From the top of the dam on this cool early morning, I see the blue silhouette of downtown Columbia. Across the road, the concrete bunker of the dam rises with two dozen vultures resting on its parapet.  Others circle in the morning haze.

Approaching the far side of the walkway, there is a 15 foot chain link fence with countless tiny glittering sparklers covering it.  They look like the tiny schools of silver fish flashing up from creeks.  When I arrive at the fence, I see that the silver sparklers are locks and chains.
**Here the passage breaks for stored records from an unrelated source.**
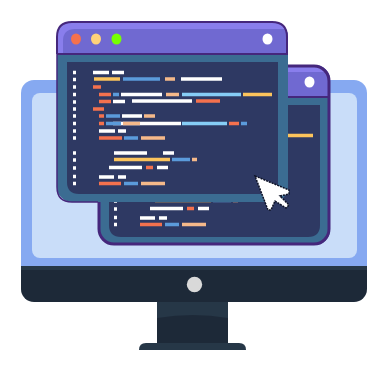
<!DOCTYPE html>
<html lang="en">
<head>
<meta charset="utf-8">
<title>Code editor on a desktop monitor</title>
<style>
:root {
  --frame: #86a9f1;
  --screen: #c9ddf9;
  --chin: #1d2938;
  --chin-light: #263747;
  --button: #d9d9d9;
  --outline: #45277c;
  --bar: #7069d1;
  --bar-light: #897eec;
  --body: #3b6c92;
  --panel: #2e3963;
  --white: #ffffff;
  --coral: #f4714e;
  --blue: #5b9bdb;
  --sky: #86cdf6;
  --peach: #f5b98a;
  --yellow: #fcc45c;
  --lime: #76ff03;
  --ink: #0d1226;
}
html, body { margin: 0; background: #fff; overflow: hidden; }
svg { display: block; width: 389px; height: 371px; }
.code path { fill: none; stroke-width: 3.6; }
.white { stroke: var(--white); }
.coral { stroke: var(--coral); }
.blue { stroke: var(--blue); }
.sky { stroke: var(--sky); }
.peach { stroke: var(--peach); }
.yellow { stroke: var(--yellow); }
</style>
</head>
<body>
<svg viewBox="0 0 389 371" role="img" aria-label="Desktop monitor with two code editor windows and a mouse pointer">
  <defs>
    <clipPath id="window-shape"><rect x="57" y="22" width="231" height="180" rx="15"/></clipPath>
    <clipPath id="monitor-shape"><rect x="21" y="80" width="346" height="222" rx="13"/></clipPath>
    <g id="window">
      <g clip-path="url(#window-shape)">
        <rect x="56" y="21" width="233" height="182" fill="var(--body)"/>
        <rect x="56" y="21" width="233" height="33" fill="var(--bar-light)"/>
        <path d="M63 54V41Q63 29 75 29H289V54Z" fill="var(--bar)"/>
        <rect x="56" y="53" width="233" height="2" fill="var(--outline)"/>
      </g>
      <path d="M67 62H278V182Q278 194 266 194H79Q67 194 67 182Z" fill="var(--panel)"/>
      <ellipse cx="267.500" cy="39" rx="5" ry="5.500" fill="var(--white)"/>
    </g>
    <g id="code" class="code">
      <path class="white" d="M73 72.500h3M73 79.500h3M73 87h3M73 94.500h3M73 102h3M73 109h3M73 116h3M73 123.500h3M73 131h3M73 138h3M73 153h3M73 160h3M73 168h3M73 176.500h3M73 183.500h3"/>
      <path class="white" d="M93 72.500h16M112 72.500h12M181 79h41M121 94.500h41M113 101.500h12M132 101h60M122 116h20M113 123.500h68M99 131h16M118 131h8M114 153h33M163 153h11M109 167.500h33M157 167.500h11M99 177h15M118 177h8"/>
      <path class="coral" d="M93 87h8M99 94.500h12M99 101.500h12M196 101h24M93 109h11M99 116h5M99 123.500h5M229 123.500h10M99 138h23M146 167.500h7M99 183.500h22"/>
      <path class="blue" d="M123 79h37M113 94.500h6M106 116h14M106 123.500h15M241 123.500h6M124 138h14M172 159.500h18M124 183.500h14"/>
      <path class="sky" d="M182 94.500h59M182 123.500h45"/>
      <path class="peach" d="M165 79h10M166 94.500h13M144 116h11M123 123.500h17M141 138h24M192 159.500h5M141 183.500h24"/>
      <path class="yellow" d="M94 79h26M243 94.500h29M114 159.500h56"/>
    </g>
  </defs>

  <g id="monitor">
    <path d="M157 300H228V345H157Z" fill="var(--chin)"/>
    <path d="M157 300H228V318Q193 312 157 318Z" fill="var(--chin-light)"/>
    <path d="M139 350Q139 343 146 343H239Q246 343 246 350Z" fill="var(--chin-light)"/>
    <g clip-path="url(#monitor-shape)">
      <rect x="21" y="80" width="346" height="190" fill="var(--frame)"/>
      <rect x="21" y="266" width="346" height="36" fill="var(--chin)"/>
      <rect x="21" y="266" width="346" height="4" fill="var(--chin-light)"/>
    </g>
    <rect x="32" y="93" width="325" height="165" rx="8" fill="var(--screen)"/>
    <circle cx="194.500" cy="284.500" r="7.700" fill="var(--button)"/>
  </g>

  <g id="back-window">
    <use href="#window" x="42" y="43"/>
    <rect x="99" y="66" width="230" height="178" rx="15" fill="none" stroke="var(--outline)" stroke-width="3"/>
    <use href="#code" x="41" y="41"/>
  </g>

  <g id="front-window">
    <use href="#window"/>
    <path d="M57 54V37Q57 22 72 22H272Q287 22 287 37V54" fill="none" stroke="var(--outline)" stroke-width="2"/>
    <path d="M57 54V187Q57 202 72 202H98" fill="none" stroke="var(--outline)" stroke-width="1.500"/>
    <ellipse cx="76" cy="39" rx="5" ry="5.500" fill="var(--coral)"/>
    <ellipse cx="96" cy="39" rx="5" ry="5.500" fill="#ffd27a"/>
    <ellipse cx="116.500" cy="39" rx="5" ry="5.500" fill="var(--lime)"/>
    <use href="#code"/>
  </g>

  <path id="pointer" d="M255 176L289 190V194L280 196L289 205L286 208L275 201L271 210H268Z" fill="var(--white)" stroke="var(--ink)" stroke-width="1.500" stroke-dasharray="2 1"/>
</svg>
</body>
</html>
The locks  have the names of people on them, sometimes even a photograph, a date.  The occasional chains are attached in the shape of hearts.

At the end of the walk is another parking area where I meet a woman in an SUV who tells me about the locks.

They are called Love Locks and no one actually knows how the tradition began.  They are sometimes memorials to a deceased loved one or friend but more often they commemorate the love between two people, family members, a marriage.  The lock is attached and the key is thrown into the deep waters, signifying undying love, perhaps even eternity.

October 19, 2014 Great Blue, My Altar

Each morning I have gone down to the dock on the marsh at sunrise and he is there. First, he is perched far out over the creek at the end of a long palm tree leaning over against the yellow and orange sun coming up, then on the left bank already fishing and then on the bridge to the dock itself.  He is there, completely visible to me, gray and blue, haunting in his faithfulness on nearly every hike.  Sometimes I hear his wings and sometimes I know he is there and but I do not see him. I see him in my mind's eye.

On this last day, I walk the Spanish Mount Trail with Michael and his family.  The children are transformed here as are we all.  They tell us that they are no longer speaking human.  They have found a secret place down a hidden path onto a dried pluff mud shore along the marsh.  Now they scamper down the trail, wearing their coon skin caps, dragging palm fronds behind them and chortling in secret wild tongues.

We have all heard the wild language of the birds, the animals, the marsh and the sea.  One day, we too, may learn to speak it.

We are restored.